Still, Armstrong handed down an ambitious plan. As part of an effort to reduce overhead to 22% of sales from 29% in two years, AT&T will cut 15,000 to 18,000 of 128,000 jobs. Some 10,000 to 11,000 managers should take early-retirement offers. An additional 5,000 to 7,000 nonmanagement positions will be cut through attrition and layoffs.
Armstrong also outlined expansion plans. AT&T will make $8 billion in capital investments in 1998, much of it to modernize its network so it can carry data as easily as voice traffic. Some $1 billion will be invested to capture some of the $20 billion local business market. Armstrong also wants to expand AT&T's international, wireless, and Internet businesses. No, it's not the Ten Commandments. Only the rules for AT&T's hoped-for rebound.EDITED BY KELLEY HOLLAND By Peter ElstromReturn to top
A NEW BLACK MARK FOR GREEN TREE
THE NEWS HAS GONE FROM bad to worse at Green Tree Financial. Last November, overly optimistic accounting forced the consumer-finance company to take a $150 million charge to fourth-quarter earnings. Now, it appears the accounting department has goofed again. It overlooked partial prepayments on mortgage loans in 1996 and now must restate that year's earnings by $200 million. "It's embarrassing for a company this size," says Oppenheimer analyst Steven Eisman. Considering the shareholder lawsuits raining down on Green Tree, the error may cost the company and its auditor more than embarrassment. Green Tree CEO Lawrence Coss will also have to pay, since his $102 million in compensation for 1996 was based on a percentage of pretax income.EDITED BY KELLEY HOLLANDReturn to top
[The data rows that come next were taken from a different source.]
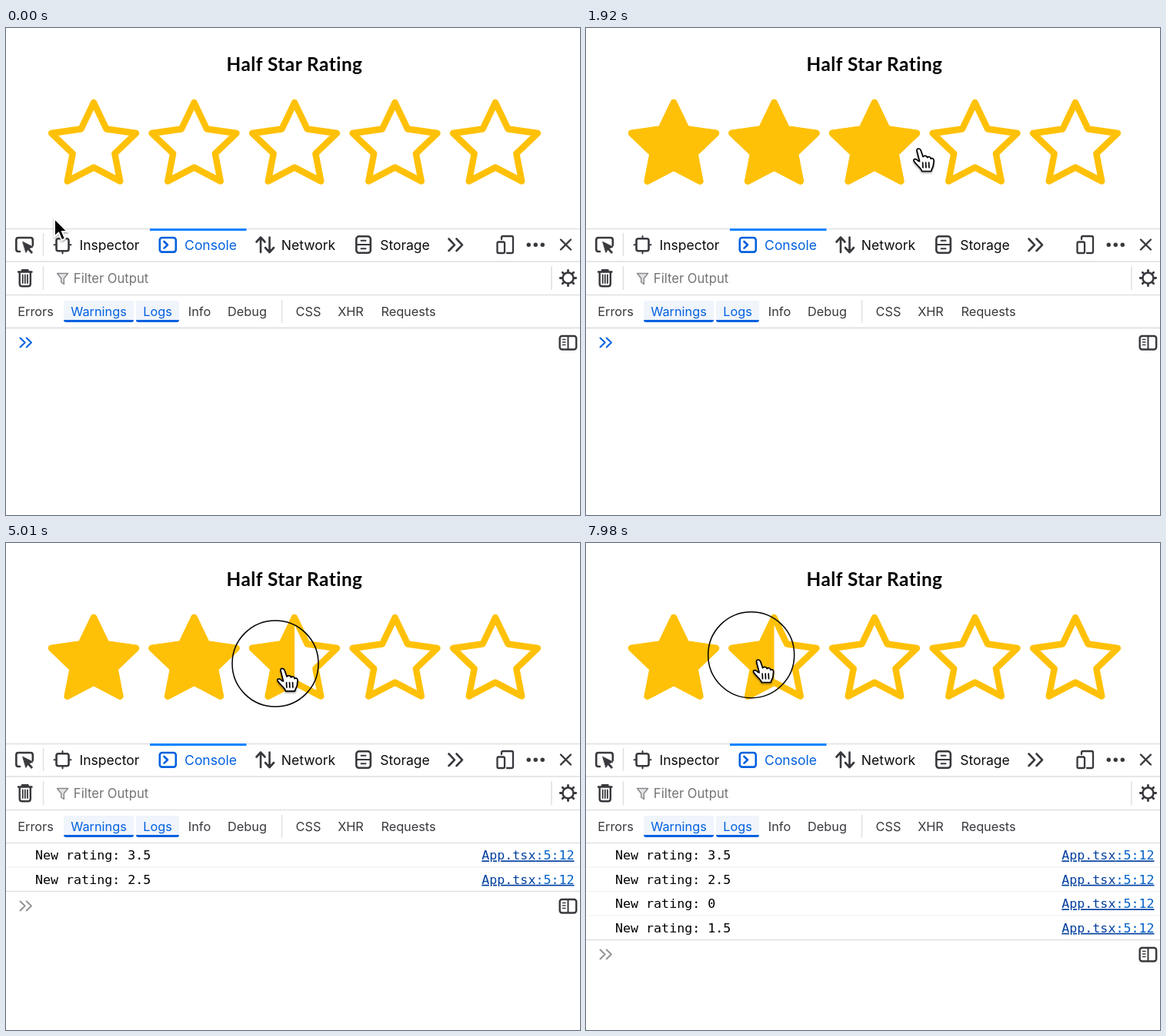
An HTML page that plays this animation: 746 by 634 pixels, repeating every 8 s.

```html
<!DOCTYPE html>
<html lang="en">
<head>
<meta charset="utf-8">
<title>Half Star Rating</title>
<style>
html, body { margin: 0; width: 100%; height: 100%; overflow: hidden; background: #fff; }
svg { display: block; width: 100vw; height: 100vh; }
text { font-family: Inter, "Open Sans", sans-serif; text-anchor: middle; }
.title { font: 700 24.3px Lato, sans-serif; letter-spacing: .5px; }
.tabs text { font-size: 17.5px; fill: #0c0c0d; }
.tabs .on { fill: #0060df; }
.chips text { font-size: 16.3px; fill: #38383d; }
.chips .on { fill: #0060df; }
.log text { font: 16.65px "DejaVu Sans Mono", monospace; text-anchor: start; white-space: pre; }
.log .link { text-anchor: end; fill: #003e9e; text-decoration: underline; }
.log .pos { fill: #0060c8; }
.icon { fill: none; stroke: #38383d; stroke-width: 2.6; stroke-linecap: round; stroke-linejoin: round; }
.thin { stroke-width: 1.5; }
.line { stroke: #e0e0e2; stroke-width: 1.5; }
</style>
</head>
<body>
<svg viewBox="0 0 746 634">
  <defs>
    <path id="star" d="M0 97 L16.5 131.5 L55 137 L27.3 163.5 L34.3 199.5 L0 181.5 L-34.3 199.5 L-27.3 163.5 L-55 137 L-16.5 131.5Z"/>
    <clipPath id="cut"><rect id="cutRect" x="0" y="80" width="0" height="140"/></clipPath>
    <filter id="shade" x="-50%" y="-50%" width="200%" height="200%">
      <feDropShadow dx="0" dy="1.5" stdDeviation="1.3" flood-opacity=".4"/>
    </filter>
  </defs>
  <rect width="746" height="634" fill="#fff"/>
  <text class="title" x="375" y="56">Half Star Rating</text>
  <g stroke="#ffc107" stroke-width="8.4" stroke-linejoin="round">
    <g id="empty" fill="none"></g>
    <g id="full" fill="#ffc107" clip-path="url(#cut)"></g>
  </g>

  <path class="line" d="M0 261.5H746 M0 304H746 M0 347.5H746 M0 390.5H746 M48.5 267V297 M48.5 310V341 M709 310V341 M358.5 354V384"/>
  <rect x="187" y="261" width="125.5" height="3" fill="#0a84ff"/>

  <g class="tabs">
    <text x="134.5" y="288.5">Inspector</text>
    <text class="on" x="266" y="288.5">Console</text>
    <text x="393" y="288.5">Network</text>
    <text x="518.5" y="288.5">Storage</text>
  </g>
  <g class="icon">
    <path d="M18 291H16Q13.3 291 13.3 288V276Q13.3 273 16 273H32Q34.8 273 34.8 276V283"/>
    <path d="M22 278.5L35 285L30 287L34.5 292L33 293.5L28.5 288.5L26 292Z" fill="#38383d" stroke-width="1"/>
    <rect x="65.5" y="274.3" width="16" height="16" rx="2.5"/>
    <path d="M73.5 271V274 M73.5 290V293.5 M62.5 282.3H65 M82 282.3H84.5" stroke-width="2"/>
    <g stroke="#0060df"><rect x="199.8" y="273" width="21" height="18.6" rx="3"/><path d="M205.5 278L210 282.3L205.5 286.6"/></g>
    <path d="M331 292V273 M325.5 278.5L331 272.5L336.5 278.5 M342.5 272.5V291.5 M337 286L342.5 292L348 286"/>
    <rect x="455.3" y="271.3" width="18.5" height="21.5" rx="3.5"/>
    <path d="M456 282H473 M461.5 276.7H467.5 M461.5 287.3H467.5" stroke-width="2"/>
    <path d="M575.5 274.5L583 282.3L575.5 290 M585.5 274.5L593 282.3L585.5 290"/>
    <path d="M644 275V273Q644 271 646 271H657Q659 271 659 273V291Q659 293 657 293H651" stroke-width="2.3"/>
    <rect x="638.5" y="278.5" width="9.5" height="14.5" rx="1.8" stroke-width="2.3"/>
    <path d="M721 275.5L734 288.5 M734 275.5L721 288.5" stroke-width="2.4"/>
    <path d="M16 317.5H33.5 M21 317V315.3H28.5V317 M17.7 318V333Q17.7 336.3 21 336.3H28.5Q31.8 336.3 31.8 333V318" stroke-width="2.4"/>
    <path d="M21.7 321.5V332 M24.8 321.5V332 M27.9 321.5V332" stroke-width="1.8"/>
    <path class="thin" d="M66.5 319.5H80.5L75.3 326V333.5L71.7 331V326Z" stroke="#8a8a8e" fill="#e4e4e6"/>
    <circle cx="730.5" cy="325.5" r="7" stroke-width="2.5"/>
    <g id="teeth" stroke-width="2.8"></g>
  </g>
  <g fill="#38383d"><circle cx="679.3" cy="282.3" r="2.7"/><circle cx="688.3" cy="282.3" r="2.7"/><circle cx="697.3" cy="282.3" r="2.7"/></g>
  <text x="136.5" y="331.5" font-size="16.6" fill="#737373">Filter Output</text>

  <g class="chips">
    <path d="M75 383V358Q75 355 78 355H163Q166 355 166 358V383Z M169 383V358Q169 355 172 355H222Q225 355 225 358V383Z" fill="#f0f4fb"/>
    <path d="M75 380H166Q166 383 163 383H78Q75 383 75 380Z M169 380H225Q225 383 222 383H172Q169 383 169 380Z" fill="#0060df"/>
    <text x="38.5" y="375">Errors</text>
    <text class="on" x="120.5" y="375">Warnings</text>
    <text class="on" x="197" y="375">Logs</text>
    <text x="251.5" y="375">Info</text>
    <text x="313.5" y="375">Debug</text>
    <text x="393" y="375">CSS</text>
    <text x="448" y="375">XHR</text>
    <text x="523" y="375">Requests</text>
  </g>

  <g id="logs" class="log"></g>
  <g id="prompt">
    <path class="line" d="M0 390.5H746"/>
    <path id="chevrons" class="icon" d="M18.5 403.5L24.7 409.5L18.5 415.5 M26.7 403.5L32.9 409.5L26.7 415.5" style="stroke-width:2"/>
    <g class="icon">
      <rect x="719.7" y="401" width="21.5" height="17.5" rx="3" stroke-width="2.4"/>
      <path d="M730.5 401.5V418" stroke-width="2"/>
      <path class="thin" d="M723.5 405.5H727 M723.5 409H727 M723.5 412.5H727"/>
    </g>
  </g>
  <path id="caret" d="M48.7 400V420" stroke="#0c0c0d" stroke-width="1.5"/>

  <circle id="ring" r="56" fill="none" stroke="#000" stroke-width="1.5"/>
  <g id="cursor" filter="url(#shade)">
    <path id="arrow" d="M0 0V23.5L5.4 18.5L9.3 28L13.8 26.2L9.8 16.8H16.5Z" fill="#000" stroke="#fff" stroke-width="1.8"/>
    <g id="hand" stroke="#000" stroke-width="1.7" stroke-linejoin="round" stroke-linecap="round">
      <path d="M-1 1.5C-2 -2 2.5 -3 4 .5L7 9C8 7 12 7 12.5 10C14 8 17 9 17 11.5C19 10 21 11.5 21 14L20.3 20C19.8 24 18 24 17.5 27.8H5.5C5 24 -1 20.5 -5 14.5C-6 11 -2 11 .8 14.5L2.5 15Z" fill="#fff"/>
      <path d="M6.5 16.5L6.8 23 M10.5 16.5L10.8 23 M14.5 16.5L14.8 23" fill="none"/>
    </g>
  </g>
</svg>
<script>
const LOOP = 8000, ROW = 31.5, STEP = 130.5, LEFT = 48.75;
const CLICKS = [2520, 3990, 5010, 6780, 7920];
const RATINGS = ['3.5', '2.5', '0', '1.5'];
const RING = 210, LOG_DELAY = 120, BLINK = 500, FOCUS_END = 2550;
const RESET = [CLICKS[2] + LOG_DELAY, 6000];

// pointer path: time, x, y
const PATH = [
  [30, 63, 248], [210, 150, 186], [510, 498, 150], [810, 498, 150],
  [1050, 280, 150], [1200, 314, 152], [1530, 426, 159], [1830, 426, 159],
  [1920, 431, 158.7], [2310, 524, 155], [3390, 524, 155], [3570, 404.5, 159],
  [3780, 358, 165], [6000, 358, 165], [6640, 222.7, 153.7]
];

const $ = id => document.getElementById(id);
const show = (el, on) => el.setAttribute('display', on ? 'inline' : 'none');
const move = (el, x, y) => el.setAttribute('transform', `translate(${x} ${y})`);

for (let i = 0; i < 5; i++) {
  const star = `<use href="#star" x="${LEFT + STEP * (i + .5)}"/>`;
  $('empty').innerHTML += star;
  $('full').innerHTML += star;
}
for (let i = 0; i < 8; i++) {
  $('teeth').innerHTML += `<path d="M730.5 317.5V315.3" transform="rotate(${i * 45} 730.5 325.5)"/>`;
}
$('logs').innerHTML = RATINGS.map((r, i) => `<g transform="translate(0 ${i * ROW})">
  <path d="M0 422H746" stroke="#f0f0f2" stroke-width="1.2"/>
  <text x="38" y="412.3">New rating: ${r}</text>
  <text class="link" x="738.5" y="412.3">App.tsx<tspan class="pos">:5:12</tspan></text></g>`).join('');
const rows = [...$('logs').children];

const slope = (i, k) => i < 0 || i > PATH.length - 2 ? 0
  : (PATH[i + 1][k] - PATH[i][k]) / (PATH[i + 1][0] - PATH[i][0]);

// tangent that never overshoots: rests at turning points
function tangent(i, k) {
  const a = slope(i - 1, k), b = slope(i, k);
  return a * b <= 0 ? 0 : 2 * a * b / (a + b);
}

function along(t, k) {
  const last = PATH.length - 1;
  if (t <= PATH[0][0]) return PATH[0][k];
  if (t >= PATH[last][0]) return PATH[last][k];
  const i = PATH.findIndex(p => p[0] > t) - 1;
  const h = PATH[i + 1][0] - PATH[i][0], u = (t - PATH[i][0]) / h, v = 1 - u;
  return PATH[i][k] * v * v * (1 + 2 * u) + PATH[i + 1][k] * u * u * (3 - 2 * u)
    + h * u * v * (tangent(i, k) * v - tangent(i + 1, k) * u);
}

function draw(t) {
  const x = along(t, 1), y = along(t, 2);
  const over = y < 208;
  const cleared = t >= RESET[0] && t <= RESET[1];
  const rating = over && !cleared ? Math.round((x + 5 - LEFT) / STEP * 2) / 2 : 0;
  $('cutRect').setAttribute('width', rating ? LEFT + STEP * rating : 0);

  move($('cursor'), x, y);
  show($('arrow'), !over);
  show($('hand'), over);
  move($('ring'), x - 8, y - 8);
  show($('ring'), CLICKS.some(c => t >= c && t < c + RING));

  const count = RATINGS.filter((r, i) => t >= CLICKS[i] + LOG_DELAY).length;
  rows.forEach((row, i) => show(row, i < count));
  move($('prompt'), 0, count * ROW);
  const focused = t < FOCUS_END;
  $('chevrons').style.stroke = focused ? '#0060df' : '#939395';
  show($('caret'), focused && t > 315 && Math.floor((t - 315) / BLINK) % 2 === 0);
}

const start = performance.now();
function tick() {
  draw((performance.now() - start) % LOOP);
  requestAnimationFrame(tick);
}
draw(0);
requestAnimationFrame(tick);
</script>
</body>
</html>
```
PINCHING PENNIES AT PENNEY
IT'S CLEARANCE TIME AT J.C. Penney. Facing weak sales and profits and high costs, the retailer on Jan. 27 unveiled a plan that includes closing 75 stores and slashing 4,900 jobs. The moves will result in a fourth-quarter pretax charge of $225 million, including $35 million related to integration of the Eckerd drugstore business, acquired in 1997. "We need to challenge the processes and identify unproductive assets in order to remain competitive," says Penney CEO James Oesterreicher. He estimates the changes will save about $50 million this year and $105 million in fiscal 1999.EDITED BY KELLEY HOLLANDReturn to top
LONG DISTANCE CATCHES A BREAK
LONG-DISTANCE CARRIERS GOT a break in their losing streak in the courts. On Jan. 26, the Supreme Court agreed to hear an appeal of a 1997 Eighth Circuit decision that gave the Baby Bells the first of a string of court victories. The lower court had invalidated Federal Communications Commission rules that made it easier for long-distance companies to compete with the Bells in the local-calling market. The Court will likely hear the case this fall.EDITED BY KELLEY HOLLANDReturn to top